A Practical Guide to Natural Medicines, A. Pierce, William Morrow & Co., 1999, $38.00: This reasonably priced volume gives broad monographic coverage of common herbs and other supplements. It has a handy 1–5 numeric rating system for safety and efficacy of each herb. Though references are mostly to secondary sources, it provides a useful introduction to herbal medicine and is a book one can confidently recommend to patients.
Phytotherapy in Paediatrics, 2nd ed., H. Schilcher, Medpharm Scientific Publishers, 1997, $35.00: Though comprised primarily of generalities and reiterations of Commission E material, this book hits a very important topic. "There is very little known about the safety and efficacy of herbal medicines in children. The author is very fine and scholarly, but there's not much scientific information available to him," said Dr. Tyler. "This is the best book on the subject," though it is clearly a field that warrants further work.
Rational Phytotherapy: A Physician's Guide to Herbal Medicine, V Schulz, et al, Springer Verlag, 1998, $49.00: "This book is the response you give to the people who say, 'There's no data on the efficacy of herbs,'" said Dr. Tyler, who was involved in the English translation of the original German edition. Packed with pharmacologic and pharmacokinetic detail, dose ranges, and key points from the best clinical trials, it is an indispensable compendium for physicians.
Herbal Drugs and Phytopharmaceuticals, M. Wichtl, et al, CRC Press, 1994: With a special focus on medicinal herbs taken as teas, this book contains information not available elsewhere on where medicinal plants come from and how products are derived. It also includes excellent illustrations. Some basic material is missing, but what is included is very thoroughly explored.
Tyler's Herbs of Choice: The Therapeutic Use of Phytomedicinals, 2nd ed. JE Robbers, VE Tyler, Haworth Herbal Press, 1999, $19.95 softback, $49.95 hardback: Dr. Tyler organized his own book as a starting point for health care professionals. Introductory chapters describe the 80–90 most common herbs, followed by sections classifying them according to the conditions and disorders for which they're used. "It is all evidence-based and has all the references."
Haworth Herbal Press
10 Alice Street
Binghamton, NY 13904-1580
200 NW Corporate Boulevard
Boca Raton, FL 33432-9896
Plexus Publishing, Inc.
143 Old Marlton Pike
Medford, NJ 08055
Natural Medicines Comprehensive Database
3120 W. March Lane
Stockton, CA 95208

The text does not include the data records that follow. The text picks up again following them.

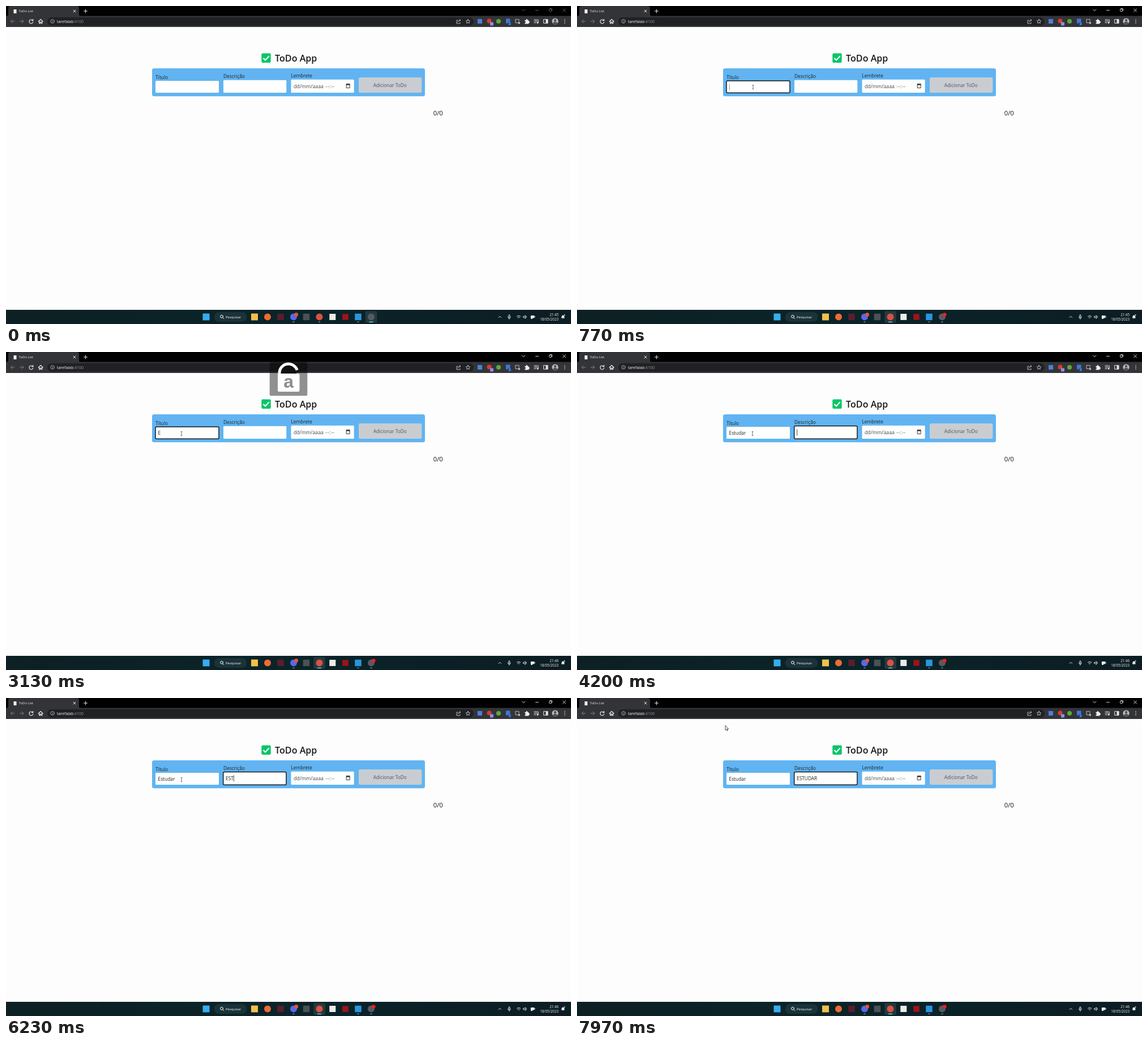
These frames come from a looping animation (998x561 px, 8 s). An HTML page:

```html
<!DOCTYPE html>
<html lang="pt-BR">
<head>
<meta charset="utf-8">
<title>ToDo List</title>
<style>
html, body { margin: 0; width: 100%; height: 100%; overflow: hidden; background: #fdfdfd; }
svg { display: block; width: 100%; height: 100%; }
text { font-family: "Open Sans", "Noto Sans", sans-serif; font-size: 8.35px; fill: #202326; white-space: pre; }
.tiny { font-size: 6px; fill: #f2f2f2; }
.line { fill: none; stroke: #e4e6e8; stroke-width: 1; stroke-linecap: round; stroke-linejoin: round; }
.big { font: bold 32px "Liberation Sans", Arial, sans-serif; fill: #8d8d8d; text-anchor: middle; }
</style>
</head>
<body>
<svg viewBox="0 0 998 561">
  <defs>
    <linearGradient id="bar">
      <stop offset="0" stop-color="#0d2023"/>
      <stop offset=".5" stop-color="#0a2429"/>
      <stop offset="1" stop-color="#0c1d23"/>
    </linearGradient>
  </defs>
  <rect width="998" height="561" fill="#fdfdfd"/>

  <!-- browser -->
  <rect width="998" height="18" fill="#010101"/>
  <path d="M1 18Q4 18 4 14V4Q4 0 8 0H125Q129 0 129 4V14Q129 18 132 18Z" fill="#333437"/>
  <rect y="17.5" width="998" height="19.5" fill="#333437"/>
  <rect x="73" y="20" width="753" height="14.5" rx="7.2" fill="#202124"/>
  <rect x="13.5" y="6" width="5" height="7" rx=".6" fill="#f4f4f4"/>
  <text class="tiny" x="22.5" y="11.2">ToDo List</text>
  <path class="line" d="M119 7l4 4m0-4l-4 4M137.5 9h6m-3-3v6"/>
  <path class="line" style="stroke:#7d8084" d="M15 27H8.5m3-3l-3 3 3 3M24.5 27H31m-3-3l3 3-3 3"/>
  <path class="line" style="stroke-width:1.2" d="M47.2 25.4A3.4 3.4 0 1 0 47.8 28M47.8 23.4v2.3h-2.3M57.3 27.3l3.9-3.8 3.9 3.8M58.7 26.5v4.2h1.6v-2.4h1.8v2.4h1.6v-4.2"/>
  <g class="line" style="stroke:#bfc2c5;stroke-width:.8"><circle cx="82" cy="27" r="3.3"/><path d="M82 26.8v1.8M82 25.2v.1"/></g>
  <text x="90" y="29.6" style="font-size:7px;fill:#f2f2f2">tarefalab<tspan fill="#96999d">:4100</tspan></text>
  <path class="line" style="stroke:#c7c9cb;stroke-width:.9" d="M798 25h-2v6h6v-2M798 28.5q.5-3.5 4.5-3.5m-1.5-1.8l2 1.8-2 1.8M816 23.4l1.1 2.4 2.6.3-1.9 1.8.5 2.6-2.3-1.3-2.3 1.3.5-2.6-1.9-1.8 2.6-.3z"/>
  <rect x="833" y="23" width="8" height="8" fill="#4b80dc"/>
  <circle cx="853.5" cy="26.5" r="4" fill="#d83b32"/>
  <rect x="855" y="28.5" width="6" height="6" rx="1" fill="#8a8ff0"/>
  <circle cx="870" cy="27" r="4" fill="#5fa83c"/>
  <rect x="883" y="22.5" width="7.5" height="8" fill="#3d78d8"/>
  <rect x="887" y="28.5" width="5.5" height="6" rx="1" fill="#1d4e96"/>
  <text x="888.3" y="33.3" style="font-size:4.8px;fill:#fff">2</text>
  <rect class="line" x="900" y="23.7" width="6" height="6" stroke-dasharray="1.2 1.5"/>
  <path class="line" d="M905 30h3m-1.5-1.5v3"/>
  <path fill="#eee" d="M916.5 25h2q-.3-2 1.4-2t1.4 2h2v2q1.8-.2 1.8 1.4t-1.8 1.4v1.7h-6.8v-2q1.6 0 1.6-1.2t-1.6-1.2z"/>
  <path class="line" d="M933 24.2h5.5M933 26.8h5.5M933 29.4h3M940.2 24v5.2"/>
  <circle cx="939" cy="29.5" r="1.4" fill="#e4e6e8"/>
  <rect class="line" x="950" y="23.7" width="7" height="6.6"/>
  <rect x="953.5" y="23.7" width="3.5" height="6.6" fill="#e4e6e8"/>
  <circle cx="970" cy="27" r="5.6" fill="#b9bbb9"/>
  <path d="M966 31q.2-3 4-3t4 3q-4 3-8 0zM967.8 25.3a2.2 2.4 0 1 1 4.4 0a2.2 2.4 0 1 1-4.4 0" fill="#4d5153"/>
  <path class="line" style="stroke-width:1.6" d="M987 24v.1M987 27v.1M987 30v.1"/>
  <g id="controls" class="line" style="stroke-width:.9">
    <path d="M911.5 6l2.7 2.6L917 6M935.5 7.5h5M983.6 5l5 5m0-5l-5 5"/>
    <rect x="959.5" y="5.5" width="4" height="4" rx=".8"/><path d="M961 4.4h2.6q1 0 1 1V8"/>
  </g>

  <!-- page -->
  <rect x="451.3" y="83.5" width="16.4" height="16.4" rx="2" fill="#06c667"/>
  <path d="M454.5 92l3.5 3.5 6.7-7.3" fill="none" stroke="#fff" stroke-width="2.1"/>
  <text x="475" y="97.6" style="font-size:16.1px;font-weight:600;fill:#17191b">ToDo App</text>
  <rect x="258" y="110" width="482" height="49.3" rx="3.5" fill="#61b4f1"/>
  <text x="264.2" y="129.2">Título</text>
  <text x="384" y="127.4">Descrição</text>
  <text x="503.5" y="126.3">Lembrete</text>
  <rect x="264" y="132" width="112" height="21" rx="1.5" fill="#fefefe"/>
  <rect x="384" y="130.8" width="111.3" height="22.2" rx="1.5" fill="#fefefe"/>
  <rect x="503.5" y="129.7" width="111.2" height="23.3" rx="1.5" fill="#fefefe"/>
  <rect x="623" y="126" width="111.3" height="27" rx="2.5" fill="#c9cdd1"/>
  <text x="678.3" y="142.8" text-anchor="middle" style="fill:#50555a">Adicionar ToDo</text>
  <text x="508" y="144.6" style="font-size:8.75px;fill:#44484b">dd/mm/aaaa</text>
  <text x="564.3" y="144.6" style="font-size:8.75px;letter-spacing:.55px;fill:#44484b">--:--</text>
  <path d="M601.2 138.2h6v6.3h-6z" fill="none" stroke="#222" stroke-width=".9"/>
  <path d="M601 137.6h6.4v2H601zM602 136.5h1v1.5h-1zM605.4 136.5h1v1.5h-1z" fill="#222"/>
  <text x="754.8" y="193.2" style="font-size:11.2px;font-weight:500;fill:#111">0/0</text>
  <rect id="ring" fill="none" stroke="#15191d" stroke-width="1.5" rx="2"/>
  <text id="title" x="268.5" y="146.4"></text>
  <text id="desc" x="388" y="145"></text>
  <rect id="caret" width=".9" height="11"/>

  <!-- taskbar -->
  <rect y="536" width="998" height="25" fill="url(#bar)"/>
  <rect id="active" y="538.3" width="20.5" height="20.5" rx="2" fill="#24393e"/>
  <rect x="367.5" y="540" width="58" height="17" rx="8.5" fill="#1b3338"/>
  <g class="line" style="stroke:#fff"><circle cx="381" cy="547.8" r="2.4"/><path d="M382.8 549.7l2 2"/></g>
  <text class="tiny" x="388" y="551" style="fill:#fff">Pesquisar</text>
  <g id="apps"></g>
  <circle cx="512.7" cy="544.5" r="3.4" fill="#e2533f"/>
  <circle id="rec" cx="649.2" cy="544.6" r="3.4" fill="#ee1f22"/>
  <g id="marks" fill="#8b9698"></g>
  <rect id="accent" y="556.7" width="8" height="1.6" rx=".8" fill="#5cc3ee"/>
  <g class="line" style="stroke:#f0f2f2;stroke-width:.9">
    <path d="M870 549.6l2.3-2.3 2.3 2.3M886.6 548.3q0 2.6 2.3 2.6t2.3-2.6M888.9 551v1.6"/>
    <rect x="887.8" y="545" width="2.2" height="4.3" rx="1.1"/>
    <path d="M902.4 547.6q3.2-2.8 6.4 0M903.8 549.2q1.8-1.5 3.6 0M905.6 551v.1M914 547.6h1.3l2-1.7v5.4l-2-1.7H914zM919 547q1 1.5 0 3"/>
  </g>
  <rect x="926.8" y="546" width="6.6" height="4.6" rx="1" fill="#f0f2f2"/>
  <path d="M933.7 547.3h1v2h-1zM927 549h3v3h-3z" fill="#f0f2f2"/>
  <text id="clock" class="tiny" x="976" y="547.2" text-anchor="end" style="font-size:6.2px"></text>
  <text class="tiny" x="976" y="555.2" text-anchor="end" style="font-size:6.2px">18/05/2023</text>
  <path d="M980.5 550.5q1-.8 1-2.5 0-2.5 2.3-2.5t2.3 2.5q0 1.700 1 2.500zM982.800 551.200h2q-1 1.200-2 0z" fill="#f0f2f2"/>
  <path class="line" style="stroke-width:.7" d="M985.5 544.500h1.800l-1.800 2h1.800"/>

  <!-- caps lock panel -->
  <g id="lock">
    <rect x="465.700" y="18" width="66.600" height="59.300" rx="2.500" fill="#000" opacity=".43"/>
    <path id="hole" d="M485 39V37a14 14 0 0 1 28 0v2z" fill="#101112"/>
    <path id="shackle" fill="none" stroke="#fff" stroke-width="5"/>
    <rect x="480" y="38" width="38.500" height="32" rx="2.500" fill="#fff"/>
    <text id="letter" class="big" x="499.200"></text>
  </g>

  <path id="beam" d="M-1.300-3.500H1.300M0-3.500V3.500M-1.300 3.500H1.300" fill="none" stroke="#45484a" stroke-width=".8"/>
  <path id="arrow" d="M0 0V8.200L1.900 6.600 3.100 9.300 4.400 8.700 3.200 6.100H5.700Z" fill="#fff" stroke="#222" stroke-width=".8"/>
</svg>
<script>
const LOOP = 8000, BLINK = 530, FOCUS = 620, TAB = 4130;
const $ = id => document.getElementById(id);
const set = (id, attrs) => { for (const k in attrs) $(id).setAttribute(k, attrs[k]); };
const show = (id, on) => { $(id).style.display = on ? '' : 'none'; };

// centre, colour, size, round
const apps = [
  [353.5, '#35aef0', 12], [439, '#f2c04b', 12], [462, '#ef6b35', 12, 1],
  [485, '#5b1d2b', 11.5], [508, '#5967ea', 12, 1], [530.5, '#4b5155', 11.500],
  [553.5, '#dc5142', 12, 1], [576.800, '#ecebe8', 11], [599.5, '#a0121b', 10.5],
  [622, '#2995df', 11.500], [645, '#555b61', 12, 1]
];
$('apps').innerHTML = apps.map(([x, fill, s, round]) =>
  `<rect x="${x - s / 2}" y="${548.5 - s / 2}" width="${s}" height="${s}" rx="${round ? s / 2 : 0}" fill="${fill}"/>`).join('');
$('marks').innerHTML = [508, 553.5, 622, 645].map(x =>
  `<rect x="${x - 1.8}" y="556.8" width="3.6" height="1.3" rx=".6"/>`).join('');

const titleKeys = [2550, 3400, 3510, 3620, 3730, 3830, 3940];
const descKeys = [5830, 6010, 6150, 6400, 6560, 6900, 7080];
const typed = (word, keys, t) => word.slice(0, keys.filter(k => k <= t).length);

// start, end, caps on
const panels = [[1880, 2820, true], [2820, 3850, false], [4520, 5560, true]];

// time, x, y
const route = [[60, -8, 95], [520, 311, 143], [1000, 311, 143], [1100, 310, 144], [7700, 310, 144], [7930, 262, 48.5], [8000, 262, 48.5]];
function pointer(t) {
  if (t < route[0][0]) return [-20, 95];
  const i = route.findIndex(p => p[0] > t);
  const [a, x, y] = route[i - 1], [b, u, v] = route[i];
  const p = (t - a) / (b - a), e = p * p * (3 - 2 * p);
  return [x + (u - x) * e, y + (v - y) * e];
}

function drawField(t) {
  const title = typed('Estudar', titleKeys, t), desc = typed('ESTUDAR', descKeys, t);
  $('title').textContent = title;
  $('desc').textContent = desc;
  const focused = t >= FOCUS, second = t >= TAB;
  show('ring', focused);
  set('ring', second
    ? { x: 383.7, y: 130.5, width: 111.3, height: 22.7 }
    : { x: 264, y: 132, width: 112, height: 21.3 });
  const last = Math.max(...[FOCUS, TAB, ...titleKeys, ...descKeys].filter(k => k <= t));
  show('caret', focused && (t - last) % (2 * BLINK) < BLINK);
  const id = second ? 'desc' : 'title', text = second ? desc : title;
  const start = second ? 388 : 268.5;
  set('caret', {
    x: start + (text ? $(id).getComputedTextLength() : .3),
    y: second ? 136.3 : 137.5,
    fill: second ? '#303336' : '#85898c'
  });
}

function drawLock(t) {
  const panel = panels.find(([a, b]) => t >= a && t < b);
  show('lock', panel);
  if (!panel) return;
  const caps = panel[2];
  $('letter').textContent = caps ? 'A' : 'a';
  set('letter', { y: caps ? 65 : 62.5 });
  set('shackle', { d: 'M483 40V37a16 16 0 0 1 ' + (caps ? '32 0V40' : '31.200-5') });
}

function draw(t) {
  const focused = t >= FOCUS;
  $('controls').style.opacity = focused ? 1 : .45;
  show('rec', focused);
  set('active', { x: focused ? 543.300 : 634.800 });
  set('accent', { x: focused ? 549.500 : 641 });
  $('clock').textContent = t < 2900 ? '21:45' : '21:46';
  drawField(t);
  drawLock(t);
  const [x, y] = pointer(t);
  const inField = x > 264 && x < 376 && y > 132 && y < 153;
  const place = { transform: `translate(${x} ${y})` };
  show('beam', inField);
  show('arrow', !inField);
  set('beam', place);
  set('arrow', place);
}

const begin = performance.now();
function tick() {
  draw((performance.now() - begin) % LOOP);
  requestAnimationFrame(tick);
}
tick();
</script>
</body>
</html>
```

Integrative Medicine Communications
1029 Chestnut Street
Newton, MA 02464
Springer-Verlag New York
175 Fifth Avenue
New York, NY 10010
William Morrow & Co. Publishing
1350 Avenue of the Americas
New York, NY 10019